(A draft that I was going to use for something else, but couldn't, so I figured I would post it on here)
Have you ever heard of people finding rare and valuable coin by searching through rolls of coins from the bank? I am here to tell you that it is possible to find valuable coins in circulation, give a brief guide of how to go about it, and then show you some examples of what I have found by coin roll hunting.
To begin this article, I am going to offer an adequate definition of coin roll hunting that I found on wikipedia: âCoin roll hunting (often abbreviated as CRH) is the hobby of searching and sorting coinage pulled from circulation for collectible coins. This is achieved through obtaining rolled coin, boxed coin, or bagged coin from banks and credit unions.â

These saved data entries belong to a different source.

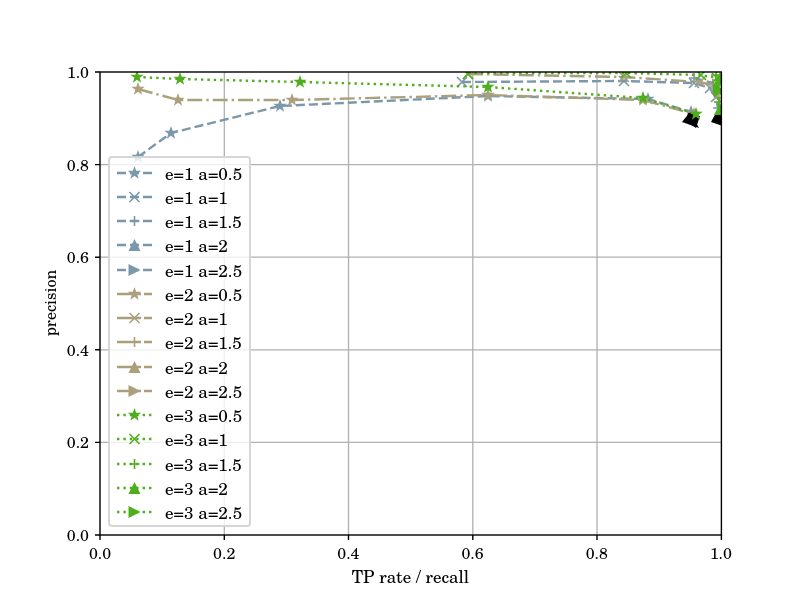
<!DOCTYPE html>
<html lang="en">
<head>
<meta charset="utf-8">
<title>Precision and recall</title>
<style>
:root{--blue:#7b98aa;--tan:#aaa07c;--green:#4fae1c;--grid:#b0b0b0;--ink:#000;--paper:#fff}
*{box-sizing:border-box}
html,body{margin:0;overflow:hidden;background:var(--paper)}
.chart{position:relative;width:801px;height:600px;overflow:hidden;background:var(--paper);color:var(--ink);font-family:"TeX Gyre Schola","Noto Serif",serif;font-size:17px}
.plot{position:absolute;inset:0;display:block}
.defs{position:absolute;width:0;height:0}
.grid{stroke:var(--grid);stroke-width:1.3}
.axes{fill:none;stroke:var(--ink);stroke-width:1.4}
.e1{color:var(--blue)}
.e2{color:var(--tan)}
.e3{color:var(--green)}
.line{fill:none;stroke:currentColor;stroke-width:2.4}
.e1 .line{stroke-dasharray:9 4}
.e2 .line{stroke-dasharray:15 4 2.4 4}
.e3 .line{stroke-dasharray:2.4 4}
.key.e2 .line{stroke-dasharray:24 3 8 3}
.ticks{position:absolute;display:flex;justify-content:space-between;font-size:16px;line-height:20px}
.ticks-x{left:80px;top:543px;width:661px}
.ticks-x span{width:40px;text-align:center}
.ticks-y{left:49px;top:62px;width:40px;height:483px;flex-direction:column;text-align:right}
.title{position:absolute;line-height:20px;white-space:nowrap}
.title-x{left:100px;top:567px;width:621px;text-align:center}
.title-y{left:50px;top:303px;font-size:16px;transform:translate(-50%,-50%) rotate(-90deg)}
.legend{position:absolute;left:108px;top:156px;width:143px;height:371px;margin:0;padding:2.5px 6px 4px 7px;list-style:none;border:2px solid rgba(204,204,204,.8);border-radius:4px;background:rgba(255,255,255,.8);display:grid;grid-template-rows:repeat(15,24.25px)}
.legend li{display:flex;align-items:center;gap:12px;white-space:nowrap;line-height:24px}
.key{flex:none;width:36px;height:24px;overflow:visible}
.legend span{font-size:17.2px}
</style>
</head>
<body>
<main class="chart">
<svg class="defs" aria-hidden="true">
<defs>
<polygon id="star" points="0,-7 1.7,-2.2 6.7,-2.2 2.7,0.8 4.1,5.7 0,2.7 -4.1,5.7 -2.7,0.8 -6.7,-2.2 -1.7,-2.2" fill="currentColor"/>
<path id="cross" d="M-5-5L5 5M-5 5L5-5" fill="none" stroke="currentColor" stroke-width="1.6"/>
<path id="plus" d="M-5 0H5M0-5V5" fill="none" stroke="currentColor" stroke-width="1.6"/>
<polygon id="up" points="0,-6 6,6 -6,6" fill="currentColor"/>
<polygon id="right" points="6,0 -6,6 -6,-6" fill="currentColor"/>
<path id="sample" class="line" d="M0 12H36"/>
<clipPath id="plot-area"><rect x="100" y="72" width="621.5" height="463"/></clipPath>
</defs>
</svg>

<svg class="plot" width="801" height="600" viewBox="0 0 801 600" role="img" aria-label="Precision against true positive rate for fifteen settings">
<path class="grid" d="M224.3 72V535M348.5 72V535M472.8 72V535M597 72V535M100 164.6H721M100 257.2H721M100 349.8H721M100 442.4H721"/>
<g clip-path="url(#plot-area)">
<g class="e1">
<path class="line" d="M138 157L171 133L280 106L488 96L648 99L691 112"/>
<path class="line" d="M462 82L624 81L694 83L710 88L716 98"/>
<path class="line" d="M694 78L713 83L718 108"/>
<use href="#star" x="138" y="157"/><use href="#star" x="171" y="133"/><use href="#star" x="280" y="106"/><use href="#star" x="488" y="96"/><use href="#star" x="648" y="99"/><use href="#star" x="691" y="112"/>
<use href="#cross" x="462" y="82"/><use href="#cross" x="624" y="81"/><use href="#cross" x="694" y="83"/><use href="#cross" x="710" y="88"/><use href="#cross" x="716" y="97"/>
<use href="#plus" x="694" y="78"/><use href="#plus" x="713" y="84"/><use href="#plus" x="718" y="108"/>
</g>
<g class="e2">
<path class="line" d="M138 89L178 100L292 100L488 95L643 100L694 114"/>
<path class="line" d="M468 74L624 77L700 82L715 86L719 100"/>
<use href="#star" x="138" y="89"/><use href="#star" x="178" y="100"/><use href="#star" x="292" y="100"/><use href="#star" x="488" y="95"/><use href="#star" x="643" y="100"/><use href="#star" x="694" y="114"/>
<use href="#cross" x="468" y="74"/><use href="#cross" x="624" y="77"/><use href="#cross" x="700" y="82"/><use href="#cross" x="715" y="86"/>
<use href="#plus" x="717" y="80"/><use href="#plus" x="719" y="98"/>
</g>
<g fill="var(--ink)">
<polygon points="690,112 699,128 682,122"/>
<polygon points="688,113 700,116 696,128 686,121"/>
<polygon points="718,109 726,127 711,122"/>
</g>
<g class="e3">
<path class="line" d="M137 77L180 79L300 82L488 87L643 98L696 114"/>
<path class="line" d="M468 73L626 73L700 75L717 78L719 112"/>
<use href="#star" x="137" y="77"/><use href="#star" x="180" y="79"/><use href="#star" x="300" y="82"/><use href="#star" x="488" y="87"/><use href="#star" x="643" y="98"/><use href="#star" x="696" y="114"/>
<use href="#cross" x="468" y="74"/><use href="#cross" x="626" y="73"/><use href="#cross" x="701" y="75"/><use href="#cross" x="717" y="78"/><use href="#cross" x="719" y="92"/>
<use href="#plus" x="716" y="75"/><use href="#plus" x="719" y="85"/><use href="#plus" x="719" y="102"/>
<use href="#up" x="720" y="78"/><use href="#right" x="719" y="90"/><use href="#up" x="720" y="109"/>
</g>
</g>
<rect class="axes" x="100" y="72" width="621.4" height="463"/>
<path class="axes" d="M100 535v5M224.3 535v5M348.5 535v5M472.8 535v5M597 535v5M721.4 535v5M100 72h-5M100 164.6h-5M100 257.2h-5M100 349.8h-5M100 442.4h-5M100 535h-5"/>
</svg>

<div class="ticks ticks-y"><span>1.0</span><span>0.8</span><span>0.6</span><span>0.4</span><span>0.2</span><span>0.0</span></div>
<div class="ticks ticks-x"><span>0.0</span><span>0.2</span><span>0.4</span><span>0.6</span><span>0.8</span><span>1.0</span></div>
<div class="title title-y">precision</div>
<div class="title title-x">TP rate / recall</div>

<ul class="legend">
<li><svg class="key e1"><path class="line" d="M0 12H36"/><use href="#star" x="17.5" y="12"/></svg><span>e=1 a=0.5</span></li>
<li><svg class="key e1"><path class="line" d="M0 12H36"/><use href="#cross" x="17.5" y="12"/></svg><span>e=1 a=1</span></li>
<li><svg class="key e1"><path class="line" d="M0 12H36"/><use href="#plus" x="17.5" y="12"/></svg><span>e=1 a=1.5</span></li>
<li><svg class="key e1"><path class="line" d="M0 12H36"/><use href="#up" x="17.5" y="12"/></svg><span>e=1 a=2</span></li>
<li><svg class="key e1"><path class="line" d="M0 12H36"/><use href="#right" x="17.5" y="12"/></svg><span>e=1 a=2.5</span></li>
<li><svg class="key e2"><path class="line" d="M0 12H36"/><use href="#star" x="17.5" y="12"/></svg><span>e=2 a=0.5</span></li>
<li><svg class="key e2"><path class="line" d="M0 12H36"/><use href="#cross" x="17.5" y="12"/></svg><span>e=2 a=1</span></li>
<li><svg class="key e2"><path class="line" d="M0 12H36"/><use href="#plus" x="17.5" y="12"/></svg><span>e=2 a=1.5</span></li>
<li><svg class="key e2"><path class="line" d="M0 12H36"/><use href="#up" x="17.5" y="12"/></svg><span>e=2 a=2</span></li>
<li><svg class="key e2"><path class="line" d="M0 12H36"/><use href="#right" x="17.5" y="12"/></svg><span>e=2 a=2.5</span></li>
<li><svg class="key e3"><path class="line" d="M0 12H36"/><use href="#star" x="17.5" y="12"/></svg><span>e=3 a=0.5</span></li>
<li><svg class="key e3"><path class="line" d="M0 12H36"/><use href="#cross" x="17.5" y="12"/></svg><span>e=3 a=1</span></li>
<li><svg class="key e3"><path class="line" d="M0 12H36"/><use href="#plus" x="17.5" y="12"/></svg><span>e=3 a=1.5</span></li>
<li><svg class="key e3"><path class="line" d="M0 12H36"/><use href="#up" x="17.5" y="12"/></svg><span>e=3 a=2</span></li>
<li><svg class="key e3"><path class="line" d="M0 12H36"/><use href="#right" x="17.5" y="12"/></svg><span>e=3 a=2.5</span></li>
</ul>
</main>
</body>
</html>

Made plainly by wikipediaâs definition of coin roll hunting, the first step of coin roll hunting is sourcing a quantity of coins to search through. Whether it is simply pocket change, a neighbors coin jar, or rolls of coins from your bank, there is always a chance that you will find something cool. If you decide to get coins from your credit union or bank to hunt through, it is probably wise to start out with a smaller amount of rolls and work up from there. When searching through coins, there are a several different kinds of different âfindsâ to keep an eye out for. When searching through coins, the first things to look for are coins with abnormal designs on the obverse (heads side), the reverse (tails side), or both. Primarily, the coins that are going to stick out among any cents are coins that are older than 1959 and any coins made the year 2009. Any cents that are pre-1959 have a different reverse featuring decorative wheat stalks along the edges of the design and thus are commonly referred to as âwheat pennies.â While for the 2009 year, cents bear four different reverse designs portraying the different stages of Abraham Lincolnâs life. So, once you have hunted through a few rolls of cents and found and set aside a few interesting ones, what is next? In the case of most people, once they have tasted the excitement of finding âtreasureâ mixed in with normal, everyday coins, they only want to do it more. If this is you, you may consider attempting to hunt some rolls of other denominations. Moving on to nickels. In the nickel denomination there are three main kinds of coins to keep an eye out for. First, it is a wise idea to keep any nickels that have the 2009 date because they had low mintages and are very rare. The second thing to look for in nickels are silver nickels. Most people arenât aware of this, but the US mint actually made partially silver nickels during the years 1942, 1943, 1944, and 1945. War nickels (as they are often called) were made to save nickel for the war effort and instead are 35% silver. There are two ways to differentiate these coins from normal, non-silver nickels, the first and most obvious way is that they have a slightly different reverse design consisting of a large âPâ, âDâ, or âSâ above the Monticello building. The third and final thing to keep an eye out for among nickels are any buffalo nickels. These coins portray an Indian on the obverse, and a buffalo on the reverse and were minted from 1913-1938. Moving on to the dime denomination. The dime denomination doesnât have a ton of finds to offer: only two. First you want to look for dimes dated 2009 because, like nickels, they had low mintages. And secondly, you will want to keep an eye out for any silver dimes. Any American dime older than 1965 is 90% silver and something that you definitely will want to set aside for its silver value. For the quarter denomination, you will want to look for essentially the same things as dimes: 2009s, silver (again, any coins older than 1965) but with a twist. During the years 2019 and 2020, the US mint produced special quarters to encourage people to look through their chance more. These special issues have a W mintmark on the obverse and were struck at the West Point Mint (which is abnormal because typical coins are struck at the Philadelphia or Denver mints) The half dollar denomination can be very productive, if you know what to look for. For half dollars, there are a couple of different things that can be found. First off, of course; you want to look for any silver ones. 90% silver half dollars are any coins dated 1964 or older, and 40% silver half dollars were minted from 1965 to 1970, so keep an eye out for those. Another thing to look for when hunting half dollars are NIFCs (Not Issued For Circulation), these are half dollars that were made for collectors only and that have low mintages, and were never intended to be spent. But since not everyone knows that they are rare, they still end up in circulation and should be kept if found.
Thanks for reading and have a great day! -CoinHunter